:: Problem details ::
Please report, as a single number with no other text, how many lines of the listing contain "pants".

BEGIN Data provided

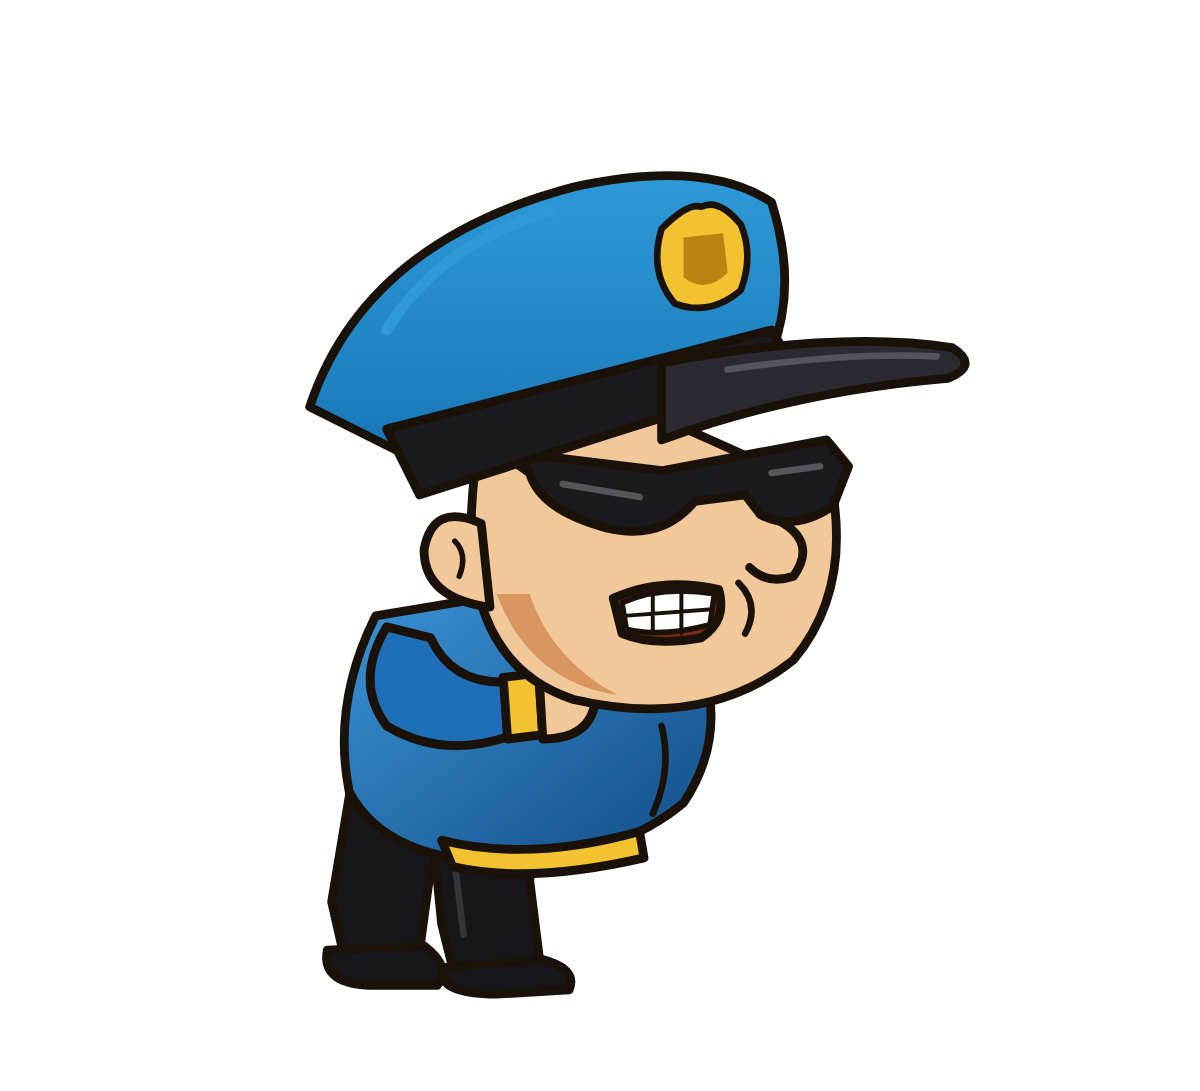
<!DOCTYPE html>
<html lang="en">
<head>
<meta charset="utf-8">
<title>Grumpy Officer</title>
<link rel="stylesheet" href="https://fonts.googleapis.com/css2?family=Roboto&display=swap">
<style>
  :root {
    --ink: #1a1208;
    --uniform: #1f6fb8;
    --uniform-light: #3b95d8;
    --uniform-dark: #124c86;
    --cap: #1676b8;
    --cap-light: #2e9ad8;
    --band: #1b1b1f;
    --brim: #2a2a30;
    --brim-shine: #55555c;
    --skin: #f2c79a;
    --skin-shade: #d9955f;
    --gold: #f2c230;
    --gold-dark: #b98512;
    --pants: #17171b;
    --pants-light: #34343a;
    --teeth: #ffffff;
    --mouth: #7a2a16;
    --page: #ffffff;
  }
  html, body { margin: 0; padding: 0; overflow: hidden; background: var(--page); font-family: 'Roboto', sans-serif; }
  .stage { width: 1200px; height: 1091px; display: block; }
</style>
</head>
<body>
<svg class="stage" viewBox="0 0 544 496" width="1200" height="1091" role="img" aria-label="Cartoon police officer in sunglasses leaning forward with a scowl">
  <defs>
    <linearGradient id="capFill" x1="0" y1="0" x2="0" y2="1">
      <stop offset="0" stop-color="var(--cap-light)"/>
      <stop offset="1" stop-color="var(--cap)"/>
    </linearGradient>
    <linearGradient id="shirtFill" x1="0" y1="0" x2="1" y2="1">
      <stop offset="0" stop-color="var(--uniform-light)"/>
      <stop offset="1" stop-color="var(--uniform-dark)"/>
    </linearGradient>
  </defs>

  <g id="officer" stroke="var(--ink)" stroke-width="4" stroke-linejoin="round" stroke-linecap="round">
    <!-- legs -->
    <g id="legs">
      <path d="M160 350 L150 410 L155 432 L190 432 L195 395 L210 380 Z" fill="var(--pants)"/>
      <path d="M195 370 L200 420 L205 440 L245 440 L240 400 L245 375 Z" fill="var(--pants)"/>
      <path d="M205 385 L210 425" stroke="var(--pants-light)" stroke-width="3" fill="none"/>
      <path d="M148 432 Q145 448 170 448 L198 448 Q205 440 192 430 Z" fill="var(--pants)"/>
      <path d="M200 440 Q198 452 225 452 L258 450 Q262 440 245 436 Z" fill="var(--pants)"/>
    </g>

    <!-- torso -->
    <g id="torso">
      <path d="M170 280 Q150 320 158 360 Q175 392 230 392 Q280 390 310 365 Q330 335 318 300 L260 265 Z" fill="url(#shirtFill)"/>
      <path d="M200 382 Q240 392 290 378 L292 390 Q240 402 205 394 Z" fill="var(--gold)"/>
      <path d="M300 330 Q305 350 296 370" fill="none" stroke-width="3"/>
    </g>

    <!-- arm crossed at chest -->
    <g id="arm">
      <path d="M175 285 Q160 310 175 330 Q200 345 230 335 L232 310 Q205 312 195 290 Z" fill="var(--uniform)"/>
      <path d="M228 308 L244 306 L246 334 L230 336 Z" fill="var(--gold)"/>
      <path d="M244 302 Q268 300 270 318 Q268 336 246 336 Z" fill="var(--skin)"/>
      <path d="M250 312 Q260 310 264 318" fill="none" stroke-width="2.5"/>
    </g>

    <!-- head -->
    <g id="head">
      <path d="M215 215 Q205 300 260 318 Q320 332 360 300 Q385 270 378 225 L300 190 Z" fill="var(--skin)"/>
      <path d="M225 270 Q240 310 280 316 Q250 300 240 270 Z" fill="var(--skin-shade)" stroke="none"/>
      <!-- ear -->
      <path d="M218 238 Q196 228 192 250 Q192 272 222 276 Z" fill="var(--skin)"/>
      <path d="M206 246 Q212 252 208 262" fill="none" stroke-width="2.5"/>
      <!-- nose -->
      <path d="M350 235 Q372 245 360 262 Q348 266 340 258" fill="var(--skin)"/>
      <!-- mouth -->
      <path d="M278 272 Q300 262 326 268 Q330 282 318 290 Q296 294 282 288 Z" fill="var(--mouth)"/>
      <path d="M282 274 Q300 266 324 270 L322 284 Q300 290 284 286 Z" fill="var(--teeth)" stroke-width="2.5"/>
      <path d="M283 280 L323 277 M296 270 L296 288 M309 268 L309 288" fill="none" stroke-width="1.8"/>
      <path d="M335 265 Q345 275 338 288" fill="none" stroke-width="3"/>
    </g>

    <!-- sunglasses -->
    <g id="sunglasses">
      <path d="M226 205 L300 214 L375 200 L385 212 L378 230 Q360 242 345 234 L338 225 L315 228 Q300 246 275 240 Q245 232 240 215 Z" fill="var(--band)"/>
      <path d="M255 220 L290 226" stroke="var(--brim-shine)" stroke-width="3" fill="none"/>
      <path d="M350 215 L372 212" stroke="var(--brim-shine)" stroke-width="3" fill="none"/>
    </g>

    <!-- cap -->
    <g id="cap">
      <path d="M140 185 Q165 110 260 85 Q320 72 350 92 Q362 130 350 160 L200 215 Z" fill="url(#capFill)"/>
      <path d="M175 150 Q200 110 250 96" fill="none" stroke="var(--cap-light)" stroke-width="5"/>
      <path d="M175 195 L350 150 L362 170 L190 225 Z" fill="var(--band)"/>
      <path d="M300 165 Q380 150 432 158 Q445 166 430 172 Q360 178 300 200 Z" fill="var(--brim)"/>
      <path d="M330 168 Q385 160 425 162" fill="none" stroke="var(--brim-shine)" stroke-width="3"/>
      <!-- badge -->
      <path d="M300 104 Q312 92 318 94 Q326 90 336 102 Q342 116 336 132 Q322 144 306 138 Q294 124 300 104 Z" fill="var(--gold)" stroke-width="3"/>
      <path d="M310 108 L328 106 L330 124 Q320 134 310 126 Z" fill="var(--gold-dark)" stroke="none"/>
    </g>
  </g>
</svg>
</body>
</html>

END Data provided

:: Output below ::
7